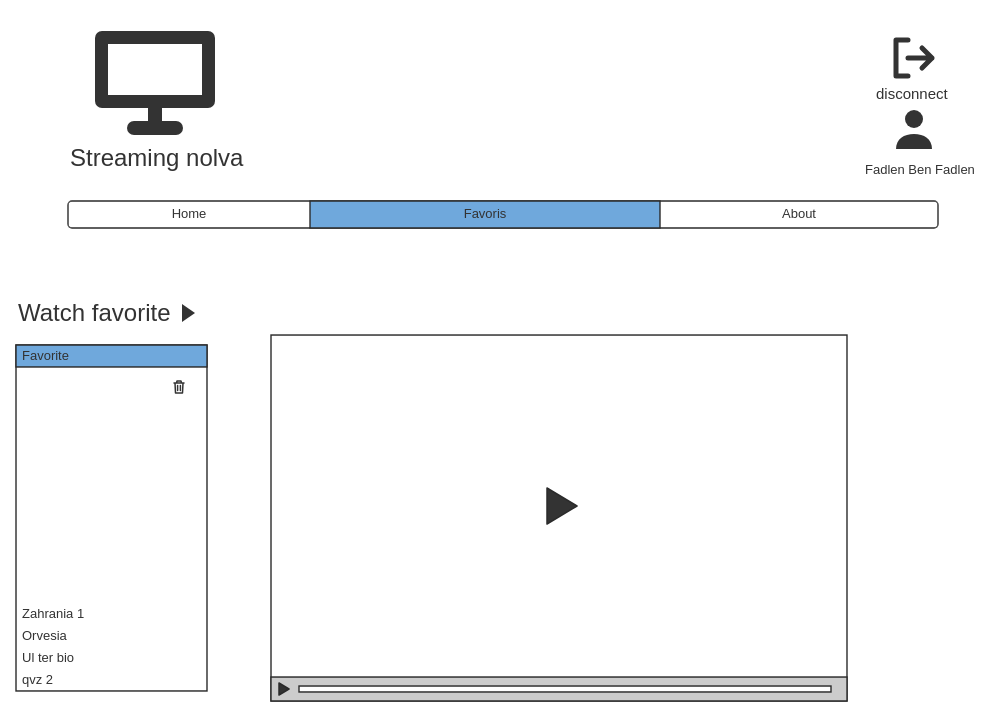
<!DOCTYPE html>
<html lang="en">
<head>
<meta charset="utf-8">
<title>Favorites</title>
<style>
:root {
  --ink: #333;
  --line: #2b2b2b;
  --accent: #6fa8dc;
  --bar: #ccc;
  --paper: #fff;
  --frame: 0 0 0 .7px var(--line), inset 0 0 0 .7px var(--line);
}
* { box-sizing: border-box; margin: 0; padding: 0; }
body {
  width: 990px;
  height: 717px;
  overflow: hidden;
  background: var(--paper);
  color: var(--ink);
  font: 13px/16px "Liberation Sans", Arial, sans-serif;
}
svg { display: block; fill: var(--ink); flex: none; }
a { color: inherit; text-decoration: none; }
h1, h2 { font-size: 24px; line-height: 28px; font-weight: 400; white-space: nowrap; }

.site-header {
  display: flex;
  justify-content: space-between;
  height: 201px;
  padding: 30px 15px 0 70px;
}
.brand svg { margin: 0 0 9px 25px; }
.account { width: 110px; padding-top: 6px; white-space: nowrap; }
.disconnect { display: block; font-size: 15px; line-height: 18px; }
.disconnect svg { margin: 0 0 5px 27px; }
.disconnect span { display: block; margin-left: 11px; }
.account .avatar { margin: 7px 0 13px 31px; }

.menu {
  display: grid;
  grid-template-columns: 242px 350px 278px;
  width: 870px;
  height: 27px;
  margin-left: 68px;
  border-radius: 4px;
  box-shadow: var(--frame);
}
.menu a { display: flex; align-items: center; justify-content: center; padding-bottom: 2px; }
.menu .current { background: var(--accent); box-shadow: var(--frame); }

.watch {
  display: grid;
  grid-template-columns: 191px 576px;
  column-gap: 64px;
  padding: 71px 0 0 16px;
}
.watch-title { display: flex; align-items: center; gap: 11px; padding-left: 2px; margin-bottom: 18px; }
.favorites { display: flex; flex-direction: column; height: 346px; box-shadow: var(--frame); }
.favorites-head {
  height: 22px;
  padding: 3px 6px;
  font: inherit;
  background: var(--accent);
  box-shadow: var(--frame);
}
.favorites .trash { margin: 12px 0 0 156px; }
.channels { list-style: none; margin-top: auto; padding: 0 6px; line-height: 22px; }

.player { display: flex; flex-direction: column; height: 366px; margin-top: 36px; box-shadow: var(--frame); }
.screen { flex: 1; display: flex; align-items: center; justify-content: center; padding-left: 6px; }
.controls {
  display: flex;
  align-items: center;
  gap: 9px;
  height: 24px;
  padding: 0 16px 0 7px;
  background: var(--bar);
  box-shadow: var(--frame);
}
.progress { flex: 1; height: 6px; background: var(--paper); box-shadow: var(--frame); }
</style>
</head>
<body>
<header class="site-header">
  <div class="brand">
    <svg width="120" height="105" viewBox="0 0 120 105" role="img" aria-label="Display screen">
      <rect y="1" width="120" height="77" rx="7"/>
      <rect x="13" y="14" width="94" height="51" fill="#fff"/>
      <rect x="53" y="77" width="14" height="16"/>
      <rect x="32" y="91" width="56" height="14" rx="7"/>
    </svg>
    <h1>Streaming nolva</h1>
  </div>
  <div class="account">
    <a class="disconnect" href="#">
      <svg width="46" height="44" viewBox="0 0 46 44" aria-hidden="true">
        <g fill="none" stroke="#333" stroke-width="5" stroke-linecap="round" stroke-linejoin="round">
          <path d="M16 4H4V40H16"/>
          <path d="M16 22H40M30 12L40 22L30 32"/>
        </g>
      </svg>
      <span>disconnect</span>
    </a>
    <svg class="avatar" width="36" height="39" viewBox="0 0 36 39" aria-hidden="true">
      <circle cx="18" cy="9" r="9"/>
      <path d="M0 39C0 29 8 24 18 24S36 29 36 39Z"/>
    </svg>
    <p class="user-name">Fadlen Ben Fadlen</p>
  </div>
</header>

<nav class="menu">
  <a href="#">Home</a>
  <a class="current" href="#">Favoris</a>
  <a href="#">About</a>
</nav>

<main class="watch">
  <section>
    <div class="watch-title">
      <h2>Watch favorite</h2>
      <svg width="13" height="18" viewBox="0 0 13 18" aria-hidden="true"><polygon points="0,0 13,9 0,18"/></svg>
    </div>
    <div class="favorites">
      <h3 class="favorites-head">Favorite</h3>
      <svg class="trash" width="14" height="16" viewBox="0 0 14 16" role="img" aria-label="Delete">
        <g fill="none" stroke="#333" stroke-width="1.5" stroke-linecap="round" stroke-linejoin="round">
          <path d="M2 4H12M4.5 4L5 2H9L9.5 4M3 4L3.5 14H10.5L11 4"/>
          <path d="M5.6 6.5V11.5M8.4 6.5V11.5"/>
        </g>
      </svg>
      <ul class="channels">
        <li>Zahrania 1</li>
        <li>Orvesia</li>
        <li>Ul ter bio</li>
        <li>qvz 2</li>
      </ul>
    </div>
  </section>

  <section class="player">
    <div class="screen">
      <svg width="34" height="38" viewBox="0 0 34 38" role="img" aria-label="Play">
        <polygon points="2,1 32,19 2,37" stroke="#2b2b2b" stroke-width="1.5" stroke-linejoin="round"/>
      </svg>
    </div>
    <div class="controls">
      <svg width="12" height="14" viewBox="0 0 12 14" aria-hidden="true">
        <polygon points="1,1 11,7 1,13" stroke="#2b2b2b" stroke-width="1.5" stroke-linejoin="round"/>
      </svg>
      <div class="progress"></div>
    </div>
  </section>
</main>
</body>
</html>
========
Set down the entries exactly as they appear, with every picture left out.

<!DOCTYPE html>
<html lang="en">
<head>
<meta charset="utf-8">
<title>Favorites</title>
<style>
:root {
  --ink: #333;
  --line: #2b2b2b;
  --accent: #6fa8dc;
  --bar: #ccc;
  --paper: #fff;
  --frame: 0 0 0 .7px var(--line), inset 0 0 0 .7px var(--line);
}
* { box-sizing: border-box; margin: 0; padding: 0; }
body {
  width: 990px;
  height: 717px;
  overflow: hidden;
  background: var(--paper);
  color: var(--ink);
  font: 13px/16px "Liberation Sans", Arial, sans-serif;
}
svg { display: block; fill: var(--ink); flex: none; }
a { color: inherit; text-decoration: none; }
h1, h2 { font-size: 24px; line-height: 28px; font-weight: 400; white-space: nowrap; }

.site-header {
  display: flex;
  justify-content: space-between;
  height: 201px;
  padding: 30px 15px 0 70px;
}
.brand svg { margin: 0 0 9px 25px; }
.account { width: 110px; padding-top: 6px; white-space: nowrap; }
.disconnect { display: block; font-size: 15px; line-height: 18px; }
.disconnect svg { margin: 0 0 5px 27px; }
.disconnect span { display: block; margin-left: 11px; }
.account .avatar { margin: 7px 0 13px 31px; }

.menu {
  display: grid;
  grid-template-columns: 242px 350px 278px;
  width: 870px;
  height: 27px;
  margin-left: 68px;
  border-radius: 4px;
  box-shadow: var(--frame);
}
.menu a { display: flex; align-items: center; justify-content: center; padding-bottom: 2px; }
.menu .current { background: var(--accent); box-shadow: var(--frame); }

.watch {
  display: grid;
  grid-template-columns: 191px 576px;
  column-gap: 64px;
  padding: 71px 0 0 16px;
}
.watch-title { display: flex; align-items: center; gap: 11px; padding-left: 2px; margin-bottom: 18px; }
.favorites { display: flex; flex-direction: column; height: 346px; box-shadow: var(--frame); }
.favorites-head {
  height: 22px;
  padding: 3px 6px;
  font: inherit;
  background: var(--accent);
  box-shadow: var(--frame);
}
.favorites .trash { margin: 12px 0 0 156px; }
.channels { list-style: none; margin-top: auto; padding: 0 6px; line-height: 22px; }

.player { display: flex; flex-direction: column; height: 366px; margin-top: 36px; box-shadow: var(--frame); }
.screen { flex: 1; display: flex; align-items: center; justify-content: center; padding-left: 6px; }
.controls {
  display: flex;
  align-items: center;
  gap: 9px;
  height: 24px;
  padding: 0 16px 0 7px;
  background: var(--bar);
  box-shadow: var(--frame);
}
.progress { flex: 1; height: 6px; background: var(--paper); box-shadow: var(--frame); }
</style>
</head>
<body>
<header class="site-header">
  <div class="brand">
    <svg width="120" height="105" viewBox="0 0 120 105" role="img" aria-label="Display screen">
      <rect y="1" width="120" height="77" rx="7"/>
      <rect x="13" y="14" width="94" height="51" fill="#fff"/>
      <rect x="53" y="77" width="14" height="16"/>
      <rect x="32" y="91" width="56" height="14" rx="7"/>
    </svg>
    <h1>Streaming nolva</h1>
  </div>
  <div class="account">
    <a class="disconnect" href="#">
      <svg width="46" height="44" viewBox="0 0 46 44" aria-hidden="true">
        <g fill="none" stroke="#333" stroke-width="5" stroke-linecap="round" stroke-linejoin="round">
          <path d="M16 4H4V40H16"/>
          <path d="M16 22H40M30 12L40 22L30 32"/>
        </g>
      </svg>
      <span>disconnect</span>
    </a>
    <svg class="avatar" width="36" height="39" viewBox="0 0 36 39" aria-hidden="true">
      <circle cx="18" cy="9" r="9"/>
      <path d="M0 39C0 29 8 24 18 24S36 29 36 39Z"/>
    </svg>
    <p class="user-name">Fadlen Ben Fadlen</p>
  </div>
</header>

<nav class="menu">
  <a href="#">Home</a>
  <a class="current" href="#">Favoris</a>
  <a href="#">About</a>
</nav>

<main class="watch">
  <section>
    <div class="watch-title">
      <h2>Watch favorite</h2>
      <svg width="13" height="18" viewBox="0 0 13 18" aria-hidden="true"><polygon points="0,0 13,9 0,18"/></svg>
    </div>
    <div class="favorites">
      <h3 class="favorites-head">Favorite</h3>
      <svg class="trash" width="14" height="16" viewBox="0 0 14 16" role="img" aria-label="Delete">
        <g fill="none" stroke="#333" stroke-width="1.5" stroke-linecap="round" stroke-linejoin="round">
          <path d="M2 4H12M4.5 4L5 2H9L9.5 4M3 4L3.5 14H10.5L11 4"/>
          <path d="M5.6 6.5V11.5M8.4 6.5V11.5"/>
        </g>
      </svg>
      <ul class="channels">
        <li>Zahrania 1</li>
        <li>Orvesia</li>
        <li>Ul ter bio</li>
        <li>qvz 2</li>
      </ul>
    </div>
  </section>

  <section class="player">
    <div class="screen">
      <svg width="34" height="38" viewBox="0 0 34 38" role="img" aria-label="Play">
        <polygon points="2,1 32,19 2,37" stroke="#2b2b2b" stroke-width="1.5" stroke-linejoin="round"/>
      </svg>
    </div>
    <div class="controls">
      <svg width="12" height="14" viewBox="0 0 12 14" aria-hidden="true">
        <polygon points="1,1 11,7 1,13" stroke="#2b2b2b" stroke-width="1.5" stroke-linejoin="round"/>
      </svg>
      <div class="progress"></div>
    </div>
  </section>
</main>
</body>
</html>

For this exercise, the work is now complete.